    • To show your support for the fight against deforestation, we invite you to tag us on Instagram and use #MeatlessMonday to inspire less meat consumption!
  • Invite them to reply with user-generated content to help your campaign
    • Text us a selfie of you cleaning up your beaches to be entered into a drawing to win one of our best-selling Mama Earth tees!

As you can see, short and sweet doesn’t have to mean a lack of quality. Just remember, when writing your advocacy text messages:

  • Always capture attention in one sentence.
  • Share your most striking facts in the body of your message, and any supporting information in an attachment.
  • Always end with something a reader can do right at that moment to increase the odds of them taking action.

And in the end, you’ll wind up with a knockout advocacy text.

Did you know if bees go extinct, we won’t be able to grow food like avocados, apples, or onions? Sign this petition today to help us lobby for federal protection of endangered bees: [link]

How to set up advocacy texting for your nonprofit

Now that you have a few tips and tactics on hand, it’s time to get started sending your texts.


Get your advocacy texts out to your entire audience at once with campaigns.

  1. In your account, find Campaigns on the left-side menu.
  2. Pick New.
  3. Name your campaign and write your message. If you include a link, use the link shortener for easier performance tracking later.
  4. Choose which contact list will receive your message.
  5. Decide whether to send your campaign immediately, schedule it for a future date, or set it as recurring.
Creating an advocacy texting campaign

The inbox

Advocacy texting isn’t just for the masses. You can also use your inbox to manage one-on-one interactions and answer common questions.

  1. From your SimpleTexting account screen, choose Inbox from the left-hand menu.
  2. Open a new conversation or continue an existing one.
  3. Type out your message in the box (or pick a template from the bookmark icon) and send it or schedule it using the clock icon.
Sending an advocacy text through the inbox

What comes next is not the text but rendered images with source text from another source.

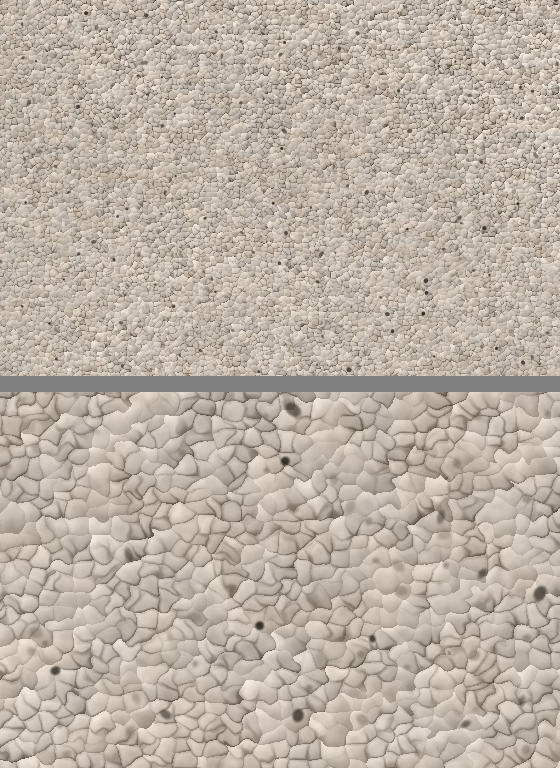
Top, the full canvas; bottom, a detail of the centre.
Give the GLSL for this texture, as a WebGL 2 fragment shader.

```glsl
#version 300 es
precision highp float;

uniform vec2 u_resolution;
out vec4 fragColor;

vec3 hash3(vec2 cell, float seed) {
    vec3 q = fract(vec3(cell.xyx + seed * 17.31) * vec3(0.1031, 0.1030, 0.0973));
    q += dot(q, q.yxz + 33.33);
    return fract((q.xxy + q.yzz) * q.zyx);
}

float valueNoise(vec2 p, float seed) {
    vec2 cell = floor(p);
    vec2 f = fract(p);
    f = f * f * (3.0 - 2.0 * f);
    float low = mix(hash3(cell, seed).x, hash3(cell + vec2(1.0, 0.0), seed).x, f.x);
    float high = mix(hash3(cell + vec2(0.0, 1.0), seed).x, hash3(cell + 1.0, seed).x, f.x);
    return mix(low, high, f.y);
}

float fractalNoise(vec2 p, float seed) {
    float sum = 0.0;
    float weight = 0.53;
    for (int octave = 0; octave < 4; octave++) {
        sum += weight * valueNoise(p, seed + float(octave));
        p = p * 2.03 + 5.7;
        weight *= 0.5;
    }
    return sum;
}

// Packed grains: xy = offset from the centre, z = gap to the neighbour, w = random tone
vec4 grains(vec2 p, float seed) {
    vec2 cell = floor(p);
    float nearest = 9.0;
    float second = 9.0;
    vec2 offset = vec2(0.0);
    float tone = 0.0;
    for (int y = -1; y <= 1; y++) {
        for (int x = -1; x <= 1; x++) {
            vec2 id = cell + vec2(x, y);
            vec3 random = hash3(id, seed);
            vec2 delta = p - id - 0.08 - 0.84 * random.xy;
            float d = length(delta);
            if (d < nearest) {
                second = nearest;
                nearest = d;
                offset = delta;
                tone = random.z;
            } else {
                second = min(second, d);
            }
        }
    }
    return vec4(offset, second - nearest, tone);
}

// Sparse irregular flecks, returned as coverage
float flecks(vec2 p, float density, float chance, float radius, float softness, float seed) {
    vec2 q = p * density;
    vec2 cell = floor(q);
    float coverage = 0.0;
    for (int y = -1; y <= 1; y++) {
        for (int x = -1; x <= 1; x++) {
            vec2 id = cell + vec2(x, y);
            vec3 place = hash3(id, seed);
            vec3 form = hash3(id, seed + 1.0);
            vec2 d = (q - id - place.xy) / density;
            float angle = 6.2832 * form.x;
            d = mat2(cos(angle), sin(angle), -sin(angle), cos(angle)) * d;
            d.x *= mix(0.55, 1.0, form.y);
            float size = radius * mix(0.55, 1.25, form.z * form.z);
            float shape = 1.0 - smoothstep(size - softness, size + softness, length(d));
            float strength = mix(0.5, 1.0, form.y);
            coverage = max(coverage, shape * strength * step(place.z, chance));
        }
    }
    return coverage;
}

vec3 stoneColour(float tone) {
    return vec3(tone, tone - 0.04, tone - 0.088);
}

void main() {
    vec2 p = gl_FragCoord.xy / u_resolution.y;
    float aspect = u_resolution.x / u_resolution.y;

    // Broad changes in relief and brightness
    float patches = fractalNoise(p * 3.5, 3.0);
    float relief = 0.82 + 0.3 * smoothstep(0.1, 1.0, p.y) * (0.5 + 0.5 * p.x / aspect)
                 + 0.3 * (patches - 0.5);

    // Slightly flattened grains with bent outlines
    vec2 bend = vec2(valueNoise(p * 95.0, 11.0), valueNoise(p * 95.0, 12.0)) - 0.5;
    vec4 grain = grains(p * vec2(66.0, 76.0) + 0.7 * bend, 5.0);

    // Light from the upper left, with broken dark grooves
    float slope = dot(grain.xy, normalize(vec2(-0.5, 0.85)));
    float groove = 1.0 - smoothstep(0.02, 0.34, grain.z);
    groove *= smoothstep(0.15, 0.75, valueNoise(p * 48.0, 21.0)) * (0.75 - 0.6 * slope);
    float grit = fractalNoise(p * 110.0, 31.0) - 0.5;

    float tone = 0.787 + 0.05 * (patches - 0.5);
    tone += relief * (0.13 * (grain.w - 0.5) + 0.18 * slope - 0.25 * groove + 0.12 * grit);
    vec3 colour = stoneColour(clamp(tone, 0.3, 0.96));
    colour += vec3(0.012, 0.0, -0.014) * (2.0 * valueNoise(p * 30.0, 41.0) - 1.0);

    // Faint brown-grey flecks, then small dark minerals
    float faint = flecks(p, 38.0, 0.2, 0.0042, 0.0022, 51.0);
    float dark = flecks(p, 22.0, 0.17, 0.0048, 0.0018, 61.0);
    colour = mix(colour, vec3(0.42, 0.37, 0.31), 0.55 * faint);
    colour = mix(colour, vec3(0.15, 0.13, 0.11), 0.9 * dark);

    fragColor = vec4(colour, 1.0);
}
```
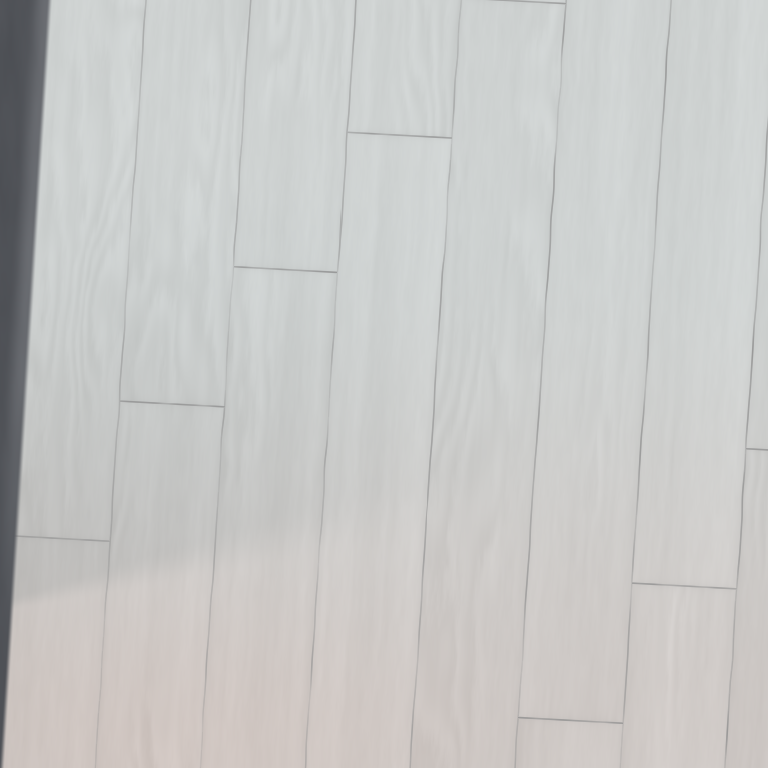
A Shadertoy shader for this texture:

```glsl
// Pale whitewashed wood floor: slightly leaning planks with stepped end joints,
// beside a dark skirting strip. Planks come from a sheared grid; grain is
// stretched value noise, and a soft cool-to-warm gradient lights the whole.

const float PLANK_WIDTH  = 0.1367;
const float FIRST_SEAM   = 0.1237;  // first seam at the bottom edge
const float LEAN         = 0.0664;  // sideways shift per unit of height
const float PLANK_LENGTH = 1.112;
const float JOINT_START  = 0.299;   // end joint of the leftmost plank
const float JOINT_STEP   = 0.175;   // rise of the joint from plank to plank
const float JOINT_TILT   = 0.055;
const float SEAM_HALF    = 0.0008;
const float GRAIN        = 0.020;
const float RING_GRAIN   = 0.011;
const float PLANK_TINT   = 0.016;

const vec3 COOL_WOOD  = vec3(0.815, 0.830, 0.827);
const vec3 WARM_WOOD  = vec3(0.812, 0.789, 0.776);
const vec3 SEAM_COLOR = vec3(0.56, 0.56, 0.56);
const vec3 WALL_DARK  = vec3(0.31, 0.32, 0.34);
const vec3 WALL_LIGHT = vec3(0.41, 0.42, 0.44);

float hash(vec2 p) {
    return fract(sin(dot(p, vec2(127.1, 311.7))) * 43758.5453);
}

float noise(vec2 p) {
    vec2 i = floor(p), f = fract(p);
    f = f * f * (3.0 - 2.0 * f);
    return mix(mix(hash(i), hash(i + vec2(1, 0)), f.x),
               mix(hash(i + vec2(0, 1)), hash(i + vec2(1, 1)), f.x), f.y);
}

float fbm(vec2 p) {
    float sum = 0.0, amp = 0.5;
    for (int i = 0; i < 3; i++) {
        sum += amp * noise(p);
        p = p * 2.03 + 17.3;
        amp *= 0.5;
    }
    return sum / 0.875;
}

// Smooth line of the given half width around distance zero.
float line(float dist, float halfWidth, float pixel) {
    return 1.0 - smoothstep(halfWidth - 0.5 * pixel, halfWidth + pixel, abs(dist));
}

// Brightness offset of the wood; across runs 0 to 1 over one plank.
float woodGrain(float across, float along, float seed) {
    vec2 p = vec2(across, along);
    float bands  = noise(p * vec2(4.0, 1.1) + seed) - 0.5;
    float streak = fbm(p * vec2(13.0, 2.2) + seed) - 0.5;
    float fibre  = fbm(p * vec2(30.0, 32.0) + seed) - 0.5;
    // Long arched growth rings, present only in patches
    float warp  = fbm(p * vec2(1.8, 3.0) + seed);
    float rings = sin(28.0 * across + 34.0 * warp + 2.0 * fibre);
    float patches = smoothstep(0.48, 0.75, noise(p * vec2(1.7, 2.4) + seed + 5.0));
    return GRAIN * (1.1 * bands + 1.3 * streak + 0.9 * fibre)
         + RING_GRAIN * rings * patches;
}

// Broad light: cool above, warm below, with a slanted shadow fading right.
vec3 floorLight(vec2 uv) {
    float warmth = 1.0 - smoothstep(0.05, 0.75, uv.y + 0.06 * uv.x);
    vec3 color = mix(COOL_WOOD, WARM_WOOD, warmth);
    float aboveEdge = uv.y - (0.21 + 0.24 * uv.x);
    float softness = 0.008 + 0.08 * uv.x;
    float shadow = smoothstep(-softness, softness, aboveEdge)
                 * (1.0 - smoothstep(0.0, 0.55, aboveEdge))
                 * (1.0 - smoothstep(0.15, 0.75, uv.x));
    color -= shadow * vec3(0.055, 0.045, 0.042);
    float pink = smoothstep(0.45, 0.0, length((uv - vec2(0.22, 0.0)) * vec2(0.8, 1.4)));
    return color + pink * vec3(0.004, -0.012, -0.018);
}

void mainImage(out vec4 fragColor, in vec2 fragCoord) {
    vec2 uv = fragCoord / iResolution.xy;
    float pixel = 1.0 / min(iResolution.x, iResolution.y);

    // Plank grid
    float wobble = 0.0016 * (noise(vec2(uv.y * 28.0, floor(uv.x * 9.0))) - 0.5);
    float column = (uv.x - LEAN * uv.y - FIRST_SEAM + wobble) / PLANK_WIDTH + 1.0;
    float plank = floor(column);
    float across = column - plank;
    float along = uv.y + JOINT_TILT * (across - 0.5) * PLANK_WIDTH;
    float row = (along - JOINT_START - JOINT_STEP * plank) / PLANK_LENGTH;
    float board = floor(row);
    float seed = 40.0 * hash(vec2(plank + 3.0, board + 7.0));

    // Wood
    vec3 color = floorLight(uv);
    color += PLANK_TINT * (hash(vec2(seed, 2.0)) - 0.5);
    color += woodGrain(across, along, seed) * vec3(1.0, 1.02, 1.06);
    float knot = length((vec2(across, row * 3.0) - vec2(0.4, 0.7)) * vec2(1.0, 0.9));
    color -= 0.15 * (1.0 - smoothstep(0.015, 0.04, knot)) * step(0.6, hash(vec2(seed, 9.0)));

    // Seams and end joints, worn unevenly
    float seamDist = (across - step(0.5, across)) * PLANK_WIDTH;
    float jointDist = (row - floor(row + 0.5)) * PLANK_LENGTH;
    float wear = mix(0.35, 1.0, noise(vec2(uv.y * 22.0, floor(column + 0.5) * 7.0)));
    float seam = line(seamDist, SEAM_HALF, pixel) * wear * mix(0.6, 1.0, uv.x);
    float joint = line(jointDist, SEAM_HALF, pixel) * mix(0.55, 1.0, noise(vec2(uv.x * 60.0, plank)));
    float halo = 0.10 * exp(-min(abs(seamDist), abs(jointDist)) / 0.004);
    color = mix(color, SEAM_COLOR, max(max(seam, joint) * 0.85, halo));

    // Skirting strip at the left
    float wallDist = uv.x - 0.003 - 0.0625 * uv.y;
    float rim = smoothstep(-0.030, -0.006, wallDist) * smoothstep(0.1, 0.6, uv.y);
    vec3 wall = mix(WALL_DARK, WALL_LIGHT, rim) + 0.03 * (fbm(uv * vec2(60.0, 12.0)) - 0.5);
    color = mix(wall, color, smoothstep(-0.003 - pixel, 0.002 + pixel, wallDist));

    fragColor = vec4(clamp(color, 0.0, 1.0), 1.0);
}
```
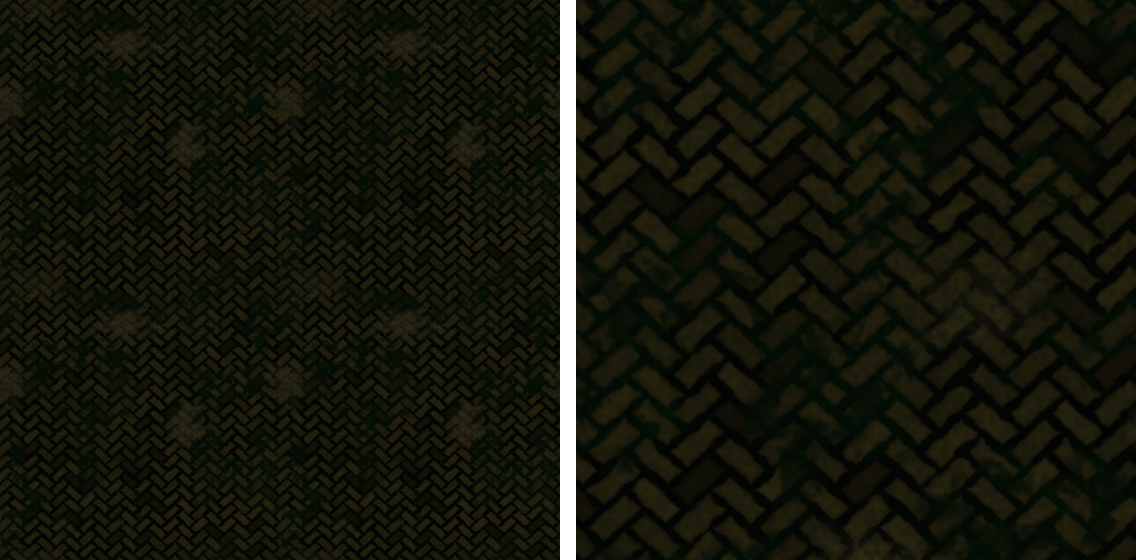
Left, the full canvas; right, a detail of the centre.
Reproduce this texture procedurally as a three.js fragment shader.

```glsl
// Dark, mossy herringbone paving: 20 zigzags across and 44 courses down.
// Bricks come from a skewed lattice with rough edges; wear, moss and dusty
// patches use wrapping noise and recur twice in each direction.
varying vec2 vUv;

float hash(vec2 p) {
  vec3 h = fract(vec3(p.xyx) * vec3(0.1031, 0.1030, 0.0973));
  h += dot(h, h.yzx + 33.33);
  return fract((h.x + h.y) * h.z);
}

// Value noise on the unit tile, with n whole cells per side.
float noise(vec2 tile, float n) {
  vec2 p = tile * n;
  vec2 i = floor(p);
  vec2 f = fract(p);
  f = f * f * (3.0 - 2.0 * f);
  vec2 a = mod(i, n);
  vec2 b = mod(i + 1.0, n);
  return mix(mix(hash(a + n), hash(vec2(b.x, a.y) + n), f.x),
             mix(hash(vec2(a.x, b.y) + n), hash(b + n), f.x), f.y);
}

float fbm(vec2 tile, float n) {
  float sum = 0.0;
  float weight = 0.5;
  for (int i = 0; i < 4; i++) {
    sum += weight * noise(tile, n);
    n *= 2.0;
    weight *= 0.5;
  }
  return sum / 0.9375;
}

float boxDistance(vec2 p, vec2 halfSize) {
  vec2 d = abs(p) - halfSize;
  return length(max(d, 0.0)) + min(max(d.x, d.y), 0.0);
}

// Four ragged dust patches, placed along a cubic path through the tile.
float dustPatches(vec2 tile) {
  float ragged = fbm(tile, 24.0) - 0.5;
  float dust = 0.0;
  for (int n = 0; n < 4; n++) {
    float i = float(n);
    vec2 centre = vec2(0.664, 0.492) + i * (vec2(-0.216, 0.336)
      + (i - 1.0) * (vec2(-0.038, -0.0895) + (i - 2.0) * vec2(0.0412, -0.0538)));
    vec2 radius = mix(vec2(0.075, 0.095), vec2(0.11, 0.07), 0.5 * i * (3.0 - i));
    vec2 offset = fract(tile - centre + 0.5) - 0.5;
    float fade = 1.0 - smoothstep(0.3, 1.05, length(offset / radius) + 1.3 * ragged);
    dust = max(dust, fade * (n == 2 ? 0.35 : 0.85));
  }
  return dust;
}

void main() {
  vec2 tile = vUv * 2.0;

  // Herringbone cells: along each row, two cells lie across and two stand up.
  vec2 zigzag = vUv * vec2(20.0, 44.0);
  vec2 q = vec2(zigzag.y + 2.0 * zigzag.x, zigzag.y - 2.0 * zigzag.x);
  vec2 cell = floor(q);
  float k = floor(mod(cell.x - cell.y + 0.5, 4.0));
  bool across = k < 2.0;
  vec2 centre = cell + (across ? vec2(1.0 - k, 0.5) : vec2(0.5, k - 2.0));
  vec2 halfSize = across ? vec2(1.0, 0.5) : vec2(0.5, 1.0);
  vec2 id = floor(vec2(centre.x - centre.y, centre.x + centre.y) * 2.0 + 0.5);
  id = mod(id, vec2(80.0, 88.0));

  // Brick outline, shifted a little and chipped.
  float grain = noise(tile, 160.0);
  float chips = fbm(tile, 64.0) - 0.5;
  float broad = fbm(tile, 6.0);
  vec2 shift = 0.05 * (vec2(hash(id + 3.7), hash(id + 9.1)) - 0.5);
  float inset = 0.11 + 0.07 * hash(id + 17.3);
  float edge = boxDistance(q - centre - shift, halfSize - inset - 0.03) - 0.03;
  edge += 0.28 * chips;
  float brick = 1.0 - smoothstep(-0.06, 0.06, edge);

  // Joints: near black, with green moss in drifts.
  float moss = smoothstep(0.45, 0.68, fbm(tile + 0.37, 10.0));
  vec3 joint = mix(vec3(0.010, 0.020, 0.007), vec3(0.012, 0.052, 0.016), moss);
  joint *= 0.75 + 0.5 * grain;

  // Brick faces: uneven tone, fine grain and worn dark borders.
  float tone = 0.15 + 0.6 * hash(id + 5.3) + 0.7 * (broad - 0.5) + 0.5 * chips;
  vec3 face = mix(vec3(0.083, 0.081, 0.034), vec3(0.142, 0.128, 0.055),
                  clamp(tone + 0.25, 0.0, 1.0));
  face *= 0.88 + 0.24 * grain;
  face *= mix(1.0, 0.8, smoothstep(-0.2, 0.0, edge));
  face *= hash(id + 29.0) < 0.1 ? 0.6 : 1.0;

  // Moss creeps over a few bricks.
  float overgrown = moss * smoothstep(0.5, 0.65, fbm(tile + 0.71, 30.0));
  vec3 color = mix(joint, face, brick * (1.0 - 0.8 * overgrown));

  // Dust settles on both bricks and joints, broken by thin cracks.
  float crack = smoothstep(0.0, 0.05, abs(fbm(tile + 0.19, 28.0) - 0.5));
  vec3 dustColor = vec3(0.185, 0.168, 0.092) * (0.7 + 0.45 * grain);
  float dust = dustPatches(tile) * mix(0.55, 0.85, crack);
  color = mix(color, dustColor, dust);

  gl_FragColor = vec4(color, 1.0);
}
```
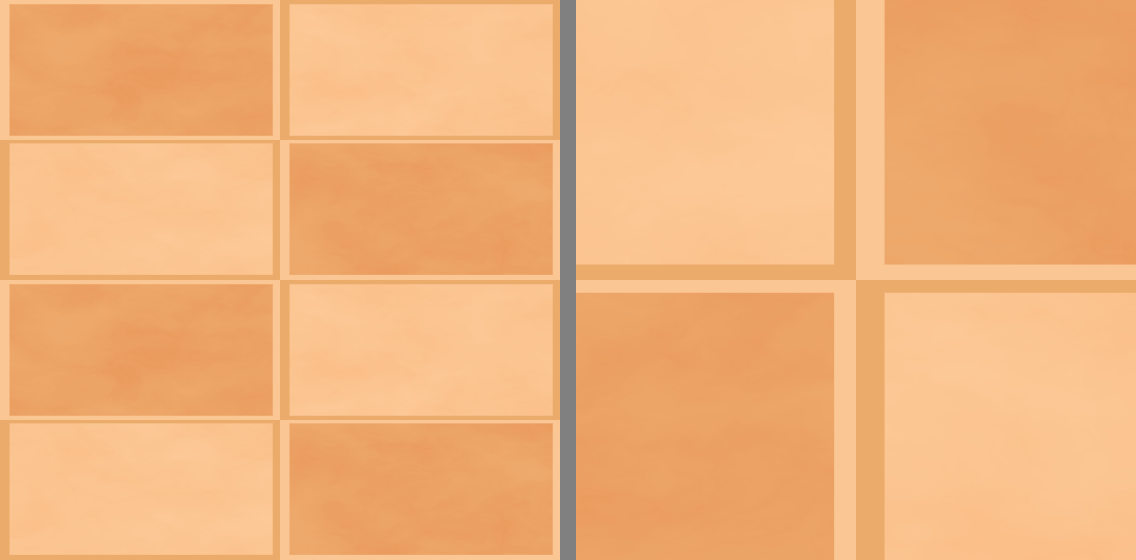
Left, the full canvas; right, a detail of the centre.
Write a Shadertoy shader that draws this texture.

```glsl
const vec2 CELL = vec2(0.5, 0.25);            // panel plus its frame
const vec2 PANEL_HALF = vec2(0.235, 0.1174);
const vec2 PANEL_SHIFT = vec2(0.002, 0.0016); // y part only on even rows
const vec2 WEAR_TILE = vec2(1.0, 0.5);        // wear repeats over this area
const float WEAR_SCALE = 5.0;
const float WARP = 0.45;
const float VEIN_SHARPNESS = 16.0;
const float VEIN_STRENGTH = 0.55;
const vec3 FRAME_LIGHT = vec3(0.980, 0.780, 0.582);
const vec3 FRAME_DARK = vec3(0.920, 0.670, 0.416);
const vec3 LIGHT_CLEAN = vec3(0.988, 0.790, 0.592);
const vec3 LIGHT_STAINED = vec3(0.982, 0.742, 0.530);
const vec3 DARK_CLEAN = vec3(0.932, 0.668, 0.426);
const vec3 DARK_STAINED = vec3(0.915, 0.595, 0.355);

float hash(vec2 p) {
    return fract(sin(dot(p, vec2(127.1, 311.7))) * 43758.5453);
}

// Dot product of a random unit gradient at a wrapped lattice corner
float corner(vec2 cell, vec2 offset, float period, float seed) {
    float angle = 6.2832 * hash(mod(cell, period) + seed);
    return dot(vec2(cos(angle), sin(angle)), offset);
}

// Gradient noise that tiles with the given period
float noise(vec2 p, float period, float seed) {
    vec2 i = floor(p), f = p - i;
    vec2 u = f * f * f * (f * (f * 6.0 - 15.0) + 10.0);
    vec2 e = vec2(1.0, 0.0);
    float low = mix(corner(i, f, period, seed),
                    corner(i + e.xy, f - e.xy, period, seed), u.x);
    float high = mix(corner(i + e.yx, f - e.yx, period, seed),
                     corner(i + e.xx, f - e.xx, period, seed), u.x);
    return mix(low, high, u.y);
}

float fbm(vec2 p, float period, float seed) {
    float sum = 0.0, amp = 0.55;
    for (int i = 0; i < 6; i++) {
        sum += amp * noise(p, period, seed);
        p *= 2.0;
        period *= 2.0;
        seed += 17.3;
        amp *= 0.57;
    }
    return sum;
}

// Cloudy stain with thin wandering veins, 0 clean to 1 stained
float stain(vec2 uv) {
    vec2 p = uv / WEAR_TILE * WEAR_SCALE;
    p += WARP * vec2(fbm(p, WEAR_SCALE, 3.1), fbm(p, WEAR_SCALE, 41.7));
    float cloud = clamp(0.38 + 0.85 * fbm(p, WEAR_SCALE, 73.9), 0.0, 1.0);
    float veins = 0.0, scale = 1.0, amp = 0.5;
    for (int i = 0; i < 4; i++) {
        float ridge = abs(noise(p * scale, WEAR_SCALE * scale, 91.3 + 11.0 * scale));
        veins += amp * exp(-VEIN_SHARPNESS * ridge);
        scale *= 2.0;
        amp *= 0.75;
    }
    return clamp(cloud + VEIN_STRENGTH * veins * cloud, 0.0, 1.0);
}

// Smoothed square wave: +1 on even bands, -1 on odd bands
float bands(float x, float width, float pixel) {
    float t = fract(x / (2.0 * width) - 0.25);
    float d = (abs(t - 0.5) - 0.25) * 2.0 * width;
    return clamp(2.0 * d / pixel, -1.0, 1.0);
}

void mainImage(out vec4 fragColor, in vec2 fragCoord) {
    vec2 uv = fragCoord / iResolution.xy;
    float pixel = 1.0 / min(iResolution.x, iResolution.y);

    // Checkerboard of cells: light panels have dark frames and vice versa
    float checker = bands(uv.x, CELL.x, pixel) * bands(uv.y, CELL.y, pixel);
    float lightPanel = 0.5 + 0.5 * checker;
    vec3 frame = mix(FRAME_LIGHT, FRAME_DARK, lightPanel);

    // Worn panel surface
    float wear = stain(uv);
    vec3 panel = mix(mix(DARK_CLEAN, DARK_STAINED, wear),
                     mix(LIGHT_CLEAN, LIGHT_STAINED, wear), lightPanel);

    // Panel rectangle inside the cell
    vec2 cell = floor(uv / CELL);
    vec2 center = (cell + 0.5) * CELL
                + PANEL_SHIFT * vec2(1.0, 1.0 - mod(cell.y, 2.0));
    vec2 edge = abs(uv - center) - PANEL_HALF;
    float inside = clamp(0.5 - max(edge.x, edge.y) / pixel, 0.0, 1.0);

    fragColor = vec4(mix(frame, panel, inside), 1.0);
}
```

This article was originally published September 16, 2020. It was updated and repurposed September 19, 2023. Meghan Tocci contributed to this piece.